### Supplied records
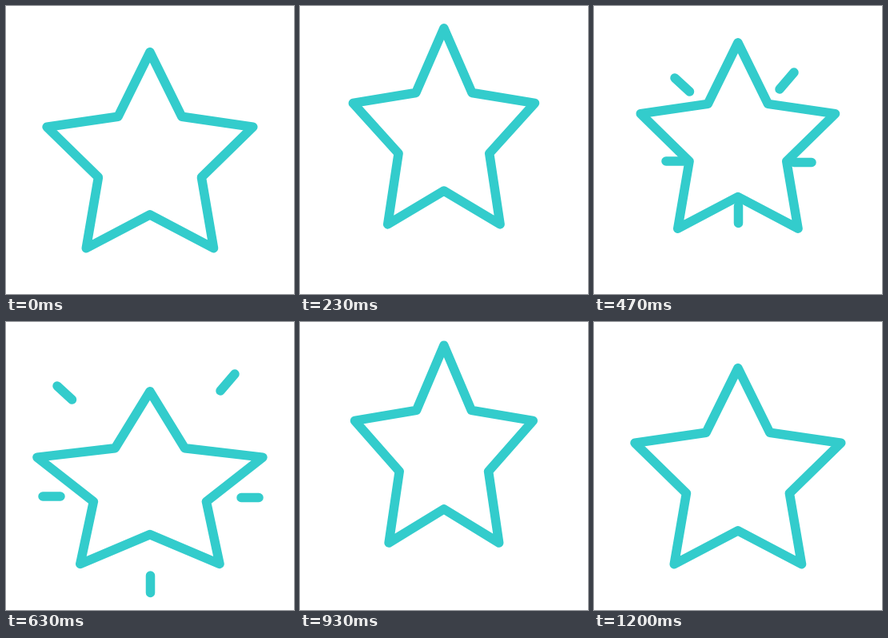
Animation of 360x360 px, one loop 1570 ms. Source, as an HTML page:

```html
<!DOCTYPE html>
<html lang="en">
<head>
<meta charset="utf-8">
<title>Jumping star</title>
<style>
  html, body { margin: 0; height: 100%; overflow: hidden; background: #fff; }
  svg { display: block; width: 100vw; height: 100vh; }
  svg * { stroke: #3cc; stroke-width: 11.5; stroke-linecap: round; stroke-linejoin: round; }
</style>
</head>
<body>
<svg viewBox="0 0 360 360">
  <path id="sparks" fill="none"/>
  <polygon id="star" fill="#fff"/>
</svg>
<script>
const LOOP = 1570, STEPS_PER_MS = 0.03;
const CENTER_X = 179.9, RADIUS = 135.5;
const star = document.getElementById('star');
const sparks = document.getElementById('sparks');

const rest = { y: 193.1, sx: 1, sy: 1 };
const leap = { y: 149.9, sx: 0.828, sy: 1 };
const squash = { y: 206, sx: 1.094, sy: 0.88 };
const hop = { y: 165.6, sx: 0.864, sy: 1.007 };
const keys = [[0, rest], [10.15, leap], [19, squash], [28, hop], [36, rest]];

// Each ray ends its flight at x, y and points along dx, dy
const SPARK_START = 11, SPARK_END = 19, SPEED = 0.4, FALL = 4.8;
const rays = [
  { x: 82.5, y: 97, dx: -18.5, dy: -17 },
  { x: 268, y: 86, dx: 18, dy: -21 },
  { x: 68, y: 218, dx: -22, dy: 0 },
  { x: 294, y: 219.5, dx: 22, dy: 0 },
  { x: 180.5, y: 317, dx: 0, dy: 21.5 }
];

const mix = (a, b, k) => a + (b - a) * k;

function poseAt(step) {
  const s = Math.min(step, 36);
  const i = keys.findIndex(([end], n) => n && s <= end);
  const [start, a] = keys[i - 1], [end, b] = keys[i];
  const k = (s - start) / (end - start);
  return { y: mix(a.y, b.y, k), sx: mix(a.sx, b.sx, k), sy: mix(a.sy, b.sy, k) };
}

function starPoints({ y, sx, sy }) {
  return Array.from({ length: 10 }, (_, i) => {
    const r = i % 2 ? RADIUS / 2 : RADIUS, angle = i * Math.PI / 5;
    return [CENTER_X + r * sx * Math.sin(angle), y - r * sy * Math.cos(angle)];
  }).join(' ');
}

function sparkPath(step) {
  if (step < SPARK_START || step > SPARK_END) return '';
  const age = step - SPARK_END;
  return rays.map(({ x, y, dx, dy }) =>
    `M${x + SPEED * dx * age} ${y + (SPEED * dy + FALL) * age}l${dx} ${dy}`).join('');
}

function draw() {
  const step = Math.floor((performance.now() % LOOP + 4) * STEPS_PER_MS);
  star.setAttribute('points', starPoints(poseAt(step)));
  sparks.setAttribute('d', sparkPath(step));
  requestAnimationFrame(draw);
}
draw();
</script>
</body>
</html>
```
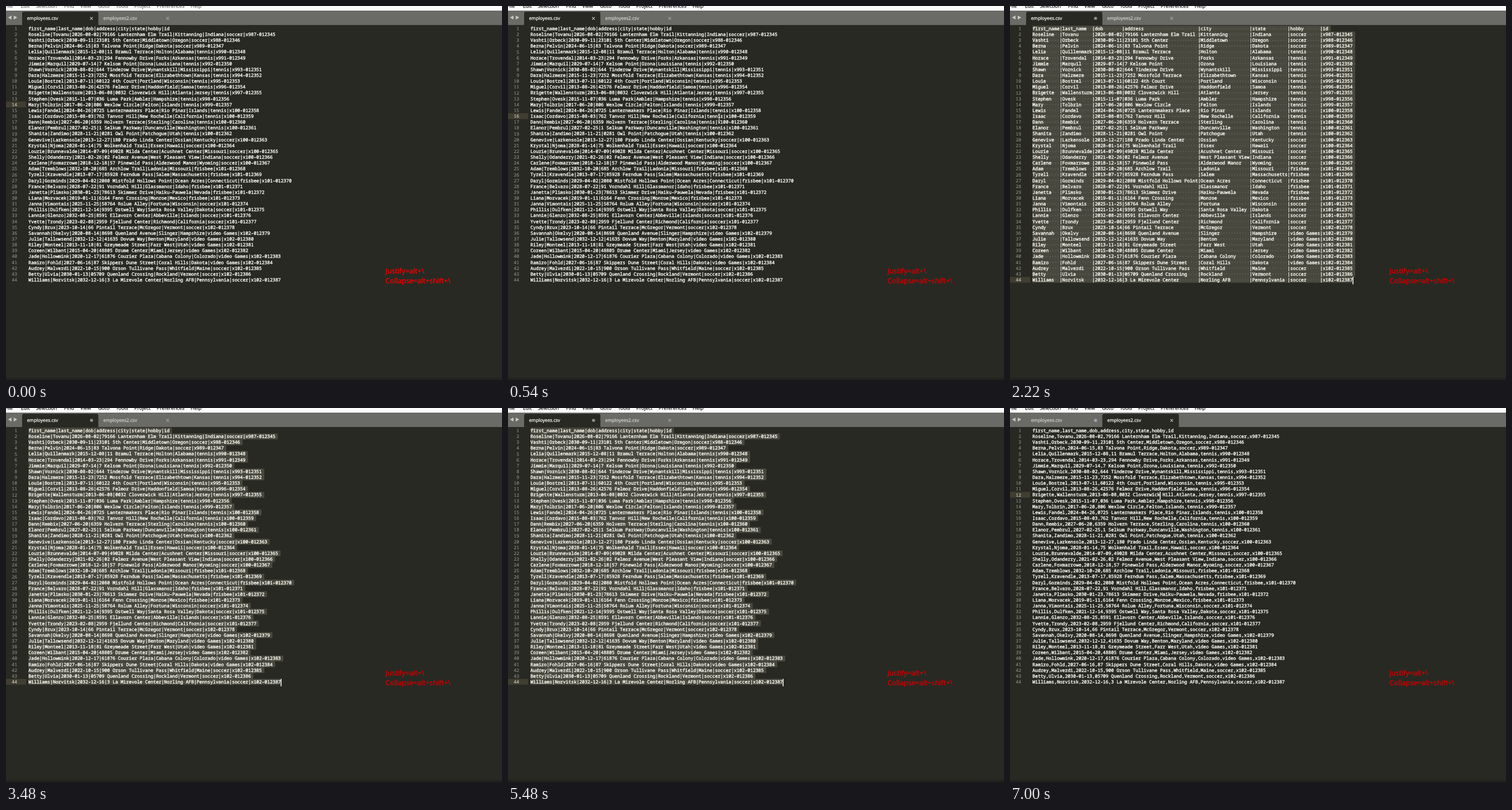
An HTML page with a canvas for the animation above (8 s loop, 862 px wide and 649 px high).

```html
<!DOCTYPE html>
<html lang="en">
<head>
<meta charset="utf-8">
<title>Column justify</title>
<style>
html, body { margin: 0; width: 100%; height: 100%; overflow: hidden; background: #282923; }
canvas { display: block; }
</style>
</head>
<body>
<canvas id="stage" width="862" height="649"></canvas>
<script>
const ctx = document.getElementById("stage").getContext("2d");
const LOOP = 8000, LEFT = 39, TOP = 34, CELL = 4.72, ROW = 10.14;
const MONO = `${CELL / 0.6}px "Noto Sans Mono", "DejaVu Sans Mono", monospace`;
const sans = size => `${size}px "Open Sans", "Noto Sans", sans-serif`;
const C = {
  paper: "#282923", bar: "#6a6b66", text: "#f8f8f2", select: "#49483e",
  dot: "#66675c", selectDot: "#85847a", number: "#8f908a", line: "#403d31"
};

const PEOPLE = `Roseline|Tovanu|2026-08-02|79166 Lanternham Elm Trail|Kittanning|Indiana
Vashti|Orbeck|2030-09-11|23101 5th Center|Middletown|Oregon
Berna|Pelvin|2024-06-15|83 Talvona Point|Ridge|Dakota
Lelia|Quillenmark|2015-12-08|11 Bramul Terrace|Holton|Alabama
Horace|Trovendal|2014-03-23|294 Fennowby Drive|Forks|Arkansas
Jimmie|Marquil|2029-07-14|7 Kelsom Point|Ozona|Louisiana
Shawn|Vornick|2030-08-02|644 Tinderow Drive|Wynantskill|Mississippi
Dara|Halzmere|2015-11-23|7252 Mossfold Terrace|Elizabethtown|Kansas
Louie|Bostrel|2013-07-11|60122 4th Court|Portland|Wisconsin
Miguel|Corvil|2013-08-26|42576 Felmor Drive|Haddonfield|Samoa
Brigette|Wallensturm|2013-06-08|0032 Cloverwick Hill|Atlanta|Jersey
Stephen|Ovesk|2015-11-07|036 Luma Park|Ambler|Hampshire
Mary|Tolbrin|2017-06-20|806 Wexlow Circle|Felton|Islands
Lewis|Fandel|2024-04-26|0725 Lanternmakers Place|Rio Pinar|Islands
Isaac|Cordavo|2015-08-03|762 Tanvor Hill|New Rochelle|California
Dann|Rembix|2027-06-20|6359 Holvern Terrace|Sterling|Carolina
Elanor|Pembrul|2027-02-25|1 Selkum Parkway|Duncanville|Washington
Shanita|Zandimo|2028-11-21|0281 Owl Point|Patchogue|Utah
Genevive|Larkensole|2013-12-27|180 Prado Linda Center|Ossian|Kentucky
Krystal|Njoma|2028-01-14|75 Wolkenhald Trail|Essex|Hawaii
Lourie|Brunnevalde|2014-07-09|49028 Milda Center|Acushnet Center|Missouri
Shelly|Odanderry|2021-02-26|02 Felmor Avenue|West Pleasant View|Indiana
Carlene|Foxmarrowe|2018-12-18|57 Pinewold Pass|Alderwood Manor|Wyoming
Adam|Tremblows|2032-10-20|685 Archlow Trail|Ladonia|Missouri
Tyrell|Kravendle|2013-07-17|85928 Ferndum Pass|Salem|Massachusetts
Daryl|Gorminds|2029-04-02|2080 Mistfold Hollows Point|Ocean Acres|Connecticut
France|Belvaro|2028-07-22|91 Vorndahl Hill|Glassmanor|Idaho
Janetta|Plimsko|2030-01-23|78613 Skimmer Drive|Haiku-Pauwela|Nevada
Liana|Morvacek|2019-01-11|6164 Fenn Crossing|Monroe|Mexico
Janna|Vimontais|2025-11-25|58764 Rolum Alley|Fortuna|Wisconsin
Phillis|Dulfken|2021-12-14|9395 Ostwell Way|Santa Rosa Valley|Dakota
Lannie|Glenzo|2032-08-25|8591 Ellavorn Center|Abbeville|Islands
Yvette|Trondy|2023-02-08|2959 Fjellund Center|Richmond|California
Cyndy|Brux|2023-10-14|66 Pintail Terrace|McGregor|Vermont
Savannah|Okelvy|2020-08-14|8698 Quenland Avenue|Slinger|Hampshire
Julie|Tallowsend|2032-12-12|41635 Dovum Way|Benton|Maryland
Riley|Monteel|2013-11-18|81 Greymeade Street|Farr West|Utah
Coreen|Wilbant|2015-04-20|48805 Drume Center|Miami|Jersey
Jade|Hollowmink|2020-12-17|61876 Courier Plaza|Cabana Colony|Colorado
Ramiro|Fohld|2027-06-16|87 Skippers Dune Street|Coral Hills|Dakota
Audrey|Malverdi|2022-10-15|900 Orson Tullivane Pass|Whitfield|Maine
Betty|Ulvia|2030-01-13|05709 Quenland Crossing|Rockland|Vermont
Williams|Norvitsk|2032-12-16|3 La Mirevole Center|Norling AFB|Pennsylvania`;

const HOBBIES = [["soccer", 3], ["tennis", 15], ["soccer", 5], ["frisbee", 6],
  ["soccer", 5], ["video Games", 6], ["soccer", 3]].flatMap(([name, n]) => Array(n).fill(name));
const employeeId = i => `x${i < 13 ? 987 + i : 100 + Math.floor((i - 13) / 10)}-0${12345 + i}`;

const table = [
  "first_name|last_name|dob|address|city|state|hobby|id".split("|"),
  ...PEOPLE.split("\n").map((row, i) => [...row.split("|"), HOBBIES[i], employeeId(i)])
];
const widths = table[0].map((_, c) => Math.max(...table.map(row => row[c].length)));
const VIEWS = {
  pipes: table.map(row => row.join("|")),
  justified: table.map(row => row.map((s, c) => c < 7 ? s.padEnd(widths[c]) : s).join("|")),
  commas: table.map(row => row.join(","))
};

const SCENES = [
  { from: 0, view: "pipes", line: 14 },
  { from: 540, view: "pipes", line: 16 },
  { from: 1420, view: "pipes", line: 16, caret: 69 },
  { from: 2220, view: "justified", line: 44, selected: true },
  { from: 3480, view: "pipes", line: 44, selected: true },
  { from: 4470, view: "justified", line: 44, selected: true },
  { from: 5480, view: "pipes", line: 44, selected: true },
  { from: 7000, view: "commas", line: 12, caret: 47, second: true }
];

function rect(x, y, w, h, color, radius = 0) {
  ctx.fillStyle = color;
  ctx.beginPath();
  ctx.roundRect(x, y, w, h, radius);
  ctx.fill();
}

// A hairline outline gives small text the weight of screen-hinted type.
function label(text, x, y, font, color, align = "left", weight = 0.25) {
  ctx.font = font;
  ctx.fillStyle = ctx.strokeStyle = color;
  ctx.lineWidth = weight;
  ctx.lineJoin = "round";
  ctx.textAlign = align;
  ctx.fillText(text, x, y);
  ctx.strokeText(text, x, y);
}

function arrow(x, dir) {
  ctx.fillStyle = "#c9cac5";
  ctx.beginPath();
  ctx.moveTo(x + 3 * dir, 20);
  ctx.lineTo(x - 3 * dir, 16.5);
  ctx.lineTo(x - 3 * dir, 23.5);
  ctx.fill();
}

function closeMark(x, y, color) {
  ctx.strokeStyle = color;
  ctx.lineWidth = 1.1;
  ctx.beginPath();
  for (const d of [-1, 1]) {
    ctx.moveTo(x - 2.3, y - 2.3 * d);
    ctx.lineTo(x + 2.3, y + 2.3 * d);
  }
  ctx.stroke();
}

function drawChrome(t, second) {
  rect(0, 0, 862, 8, "#fcfcfc");
  const menu = [["File", -2], ["Edit", 26], ["Selection", 52], ["Find", 101], ["View", 129],
    ["Goto", 160], ["Tools", 191], ["Project", 223], ["Preferences", 262], ["Help", 321]];
  for (const [name, x] of menu) label(name, x, 3.4, sans(8.7), t < 540 ? "#6d6d6d" : "#1c1c1c");

  rect(0, 8, 862, 25, C.bar);
  arrow(6.5, -1);
  arrow(16.5, 1);
  rect(second ? 160.5 : 28, 10, second ? 133 : 132.5, 24, C.paper, [3, 3, 0, 0]);
  const idle = "#d0d1cc", live = "#ffffff";
  label("employees.csv", 36.5, 24, sans(8), second ? idle : live);
  label("employees2.csv", 169, 24, sans(8), second ? live : idle);
  if (t < 2220) closeMark(148.5, 21.5, "#c4c4be");
  else rect(146, 18.7, 5.4, 5.4, second ? "#a0a4aa" : "#8b8b86", 2.7);
  closeMark(281, 21.5, second ? "#c4c4be" : "#a3a49f");
  rect(0, 645, 862, 4, "#22231e");
}

function drawLine(text, i, scene) {
  const y = TOP + i * ROW, active = i + 1 === scene.line, last = i === table.length - 1;
  if (active) rect(0, y, 35, ROW, C.line);
  if (scene.selected) {
    rect(LEFT, y, text.length * CELL + (last ? 0 : 4), ROW + 0.2, C.select, [0, 1.5, 1.5, 0]);
  }
  label(i + 1, 19.5, y + 8, MONO, active ? "#d6d6cf" : C.number, "right", 0.1);
  label(text, LEFT, y + 7.9, MONO, C.text, "left", 0.4);
  ctx.fillStyle = scene.selected ? C.selectDot : C.dot;
  for (const { index } of text.matchAll(/ /g)) {
    ctx.fillRect(LEFT + (index + 0.5) * CELL - 0.5, y + 4.8, 1, 1);
  }
}

function drawCaret(line, column) {
  rect(LEFT + column * CELL - 0.6, TOP + (line - 1) * ROW, 1.5, 13, C.text);
}

function drawBeam(x, y) {
  rect(x - 0.5, y - 6, 1, 12, "#dcdcd6");
  for (const end of [-6, 5.2]) rect(x - 2.5, y + end, 5, 0.8, "#bcbcb6");
}

// The pointer sweeps from the lower right corner in five steps.
function drawPointer(t) {
  if (t < 70 || t >= 610) return;
  const step = Math.min(4, Math.floor((t - 70) / 67.5)) / 4;
  const p = step * step * (3 - 2 * step);
  drawBeam(824 - 457 * p, 637 - 444 * p);
}

function drawHint(t) {
  const color = t < 70 ? "#ff0000" : "#d80000";
  label("Justify=alt+\\", 659.5, 463.5, sans(12.25), color);
  label("Collapse=alt+shift+\\", 659.5, 480.5, sans(12.25), color);
}

function draw(t) {
  const scene = SCENES.findLast(s => t >= s.from);
  const lines = VIEWS[scene.view];
  ctx.textRendering = "geometricPrecision";
  rect(0, 0, 862, 649, C.paper);
  drawChrome(t, scene.second);
  lines.forEach((text, i) => drawLine(text, i, scene));
  const column = scene.selected ? lines[43].length : scene.caret;
  if (column) drawCaret(scene.line, column);
  drawHint(t);
  drawPointer(t);
}

function tick() {
  draw(performance.now() % LOOP);
  requestAnimationFrame(tick);
}
tick();
</script>
</body>
</html>
```
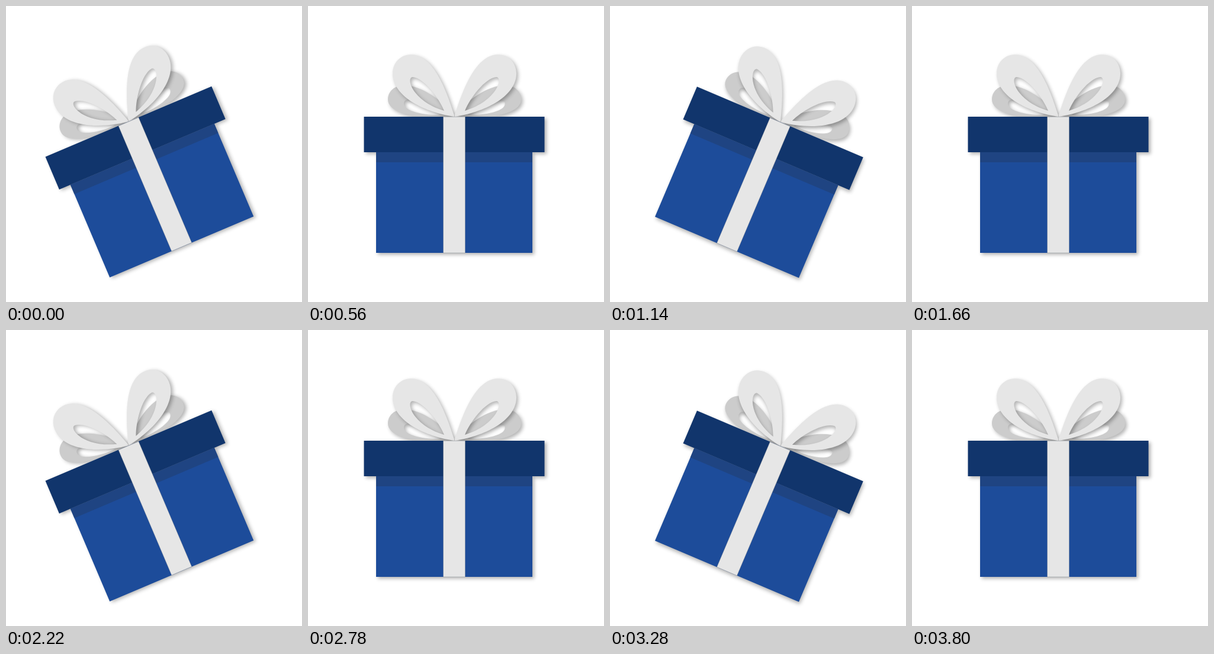
Write an HTML page with a canvas that moves like this. It is 500 px wide and 500 px high and loops after 4300 ms.

```html
<!DOCTYPE html>
<html lang="en">
<head>
<meta charset="utf-8">
<title>Rocking gift</title>
<style>
  html, body { margin: 0; width: 100%; height: 100%; overflow: hidden; background: #fff; }
  canvas { display: block; }
</style>
</head>
<body>
<canvas id="stage" width="500" height="500"></canvas>
<script>
const ctx = document.getElementById('stage').getContext('2d');

const LOOP = 4300;
const CENTER = { x: 247, y: 302 };
const LEFT = { x: 251.8, y: 301.1, angle: -23 };
const UPRIGHT = { x: 247, y: 302, angle: 0 };
const RIGHT = { x: 242.4, y: 301.8, angle: 23 };

// Each pose holds until the given time, then snaps to the next.
const POSES = [
  [560, LEFT], [1140, UPRIGHT], [1660, RIGHT], [2220, UPRIGHT],
  [2780, LEFT], [3280, UPRIGHT], [3800, RIGHT], [LOOP, UPRIGHT]
];

const backLoop = new Path2D(
  'M245 186 C230 160 190 134 163 134 C145 134 135 145 135 158 C135 176 165 187 205 187 Z ' +
  'M225 184 C210 170 185 158 170 158 C160 158 160 168 167 173 C178 181 205 185 225 184 Z');
const frontLoop = new Path2D(
  'M247 184 C236 150 214 82 174 82 C156 82 143 96 143 114 C143 150 190 178 247 187 Z ' +
  'M230 177 C221 155 196 122 177 120 C165 120 175 160 230 177 Z');

function setShadow(angle) {
  const offset = 3;
  ctx.shadowColor = 'rgba(0, 0, 0, 0.3)';
  ctx.shadowBlur = 6;
  // Canvas shadows ignore the transform, so turn the offset with the box.
  ctx.shadowOffsetX = offset * (Math.cos(angle) - Math.sin(angle));
  ctx.shadowOffsetY = offset * (Math.cos(angle) + Math.sin(angle));
}

function rect(color, x, y, w, h) {
  ctx.fillStyle = color;
  ctx.fillRect(x, y, w, h);
}

function loopPair(path, color) {
  ctx.fillStyle = color;
  for (const side of [1, -1]) {
    ctx.save();
    if (side < 0) {
      ctx.translate(495, 0);
      ctx.scale(-1, 1);
    }
    ctx.fill(path, 'evenodd');
    ctx.restore();
  }
}

function drawGift(pose) {
  const angle = pose.angle * Math.PI / 180;
  ctx.save();
  ctx.translate(pose.x, pose.y);
  ctx.rotate(angle);
  ctx.translate(-CENTER.x, -CENTER.y);

  setShadow(angle);
  loopPair(backLoop, '#cccccc');
  loopPair(frontLoop, '#e6e6e6');
  rect('#1d4c9a', 115, 247, 264, 170);
  rect('#11356c', 94.5, 187, 305, 60);

  ctx.shadowColor = 'transparent';
  rect('#1f4482', 115, 247, 264, 17);
  rect('#e6e6e6', 228.5, 187, 37, 230);
  ctx.strokeStyle = 'rgba(90, 100, 115, 0.5)';
  ctx.lineWidth = 0.6;
  ctx.strokeRect(228.5, 187.3, 37, 229.7);
  ctx.restore();
}

function frame(now) {
  const time = now % LOOP;
  ctx.fillStyle = '#fff';
  ctx.fillRect(0, 0, 500, 500);
  drawGift(POSES.find(([end]) => time < end)[1]);
  requestAnimationFrame(frame);
}

const start = performance.now();
const tick = now => frame(Math.max(0, now - start));
(function run() {
  const loop = now => {
    const time = Math.max(0, now - start) % LOOP;
    rect('#fff', 0, 0, 500, 500);
    drawGift(POSES.find(([end]) => time < end)[1]);
    requestAnimationFrame(loop);
  };
  loop(start);
})();
</script>
</body>
</html>
```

### Work required
Scan the records above for the string "angle", then select every line that holds it.

### Output below
    const r = i % 2 ? RADIUS / 2 : RADIUS, angle = i * Math.PI / 5;
    return [CENTER_X + r * sx * Math.sin(angle), y - r * sy * Math.cos(angle)];
const LEFT = { x: 251.8, y: 301.1, angle: -23 };
const UPRIGHT = { x: 247, y: 302, angle: 0 };
const RIGHT = { x: 242.4, y: 301.8, angle: 23 };
function setShadow(angle) {
  ctx.shadowOffsetX = offset * (Math.cos(angle) - Math.sin(angle));
  ctx.shadowOffsetY = offset * (Math.cos(angle) + Math.sin(angle));
  const angle = pose.angle * Math.PI / 180;
  ctx.rotate(angle);
  setShadow(angle);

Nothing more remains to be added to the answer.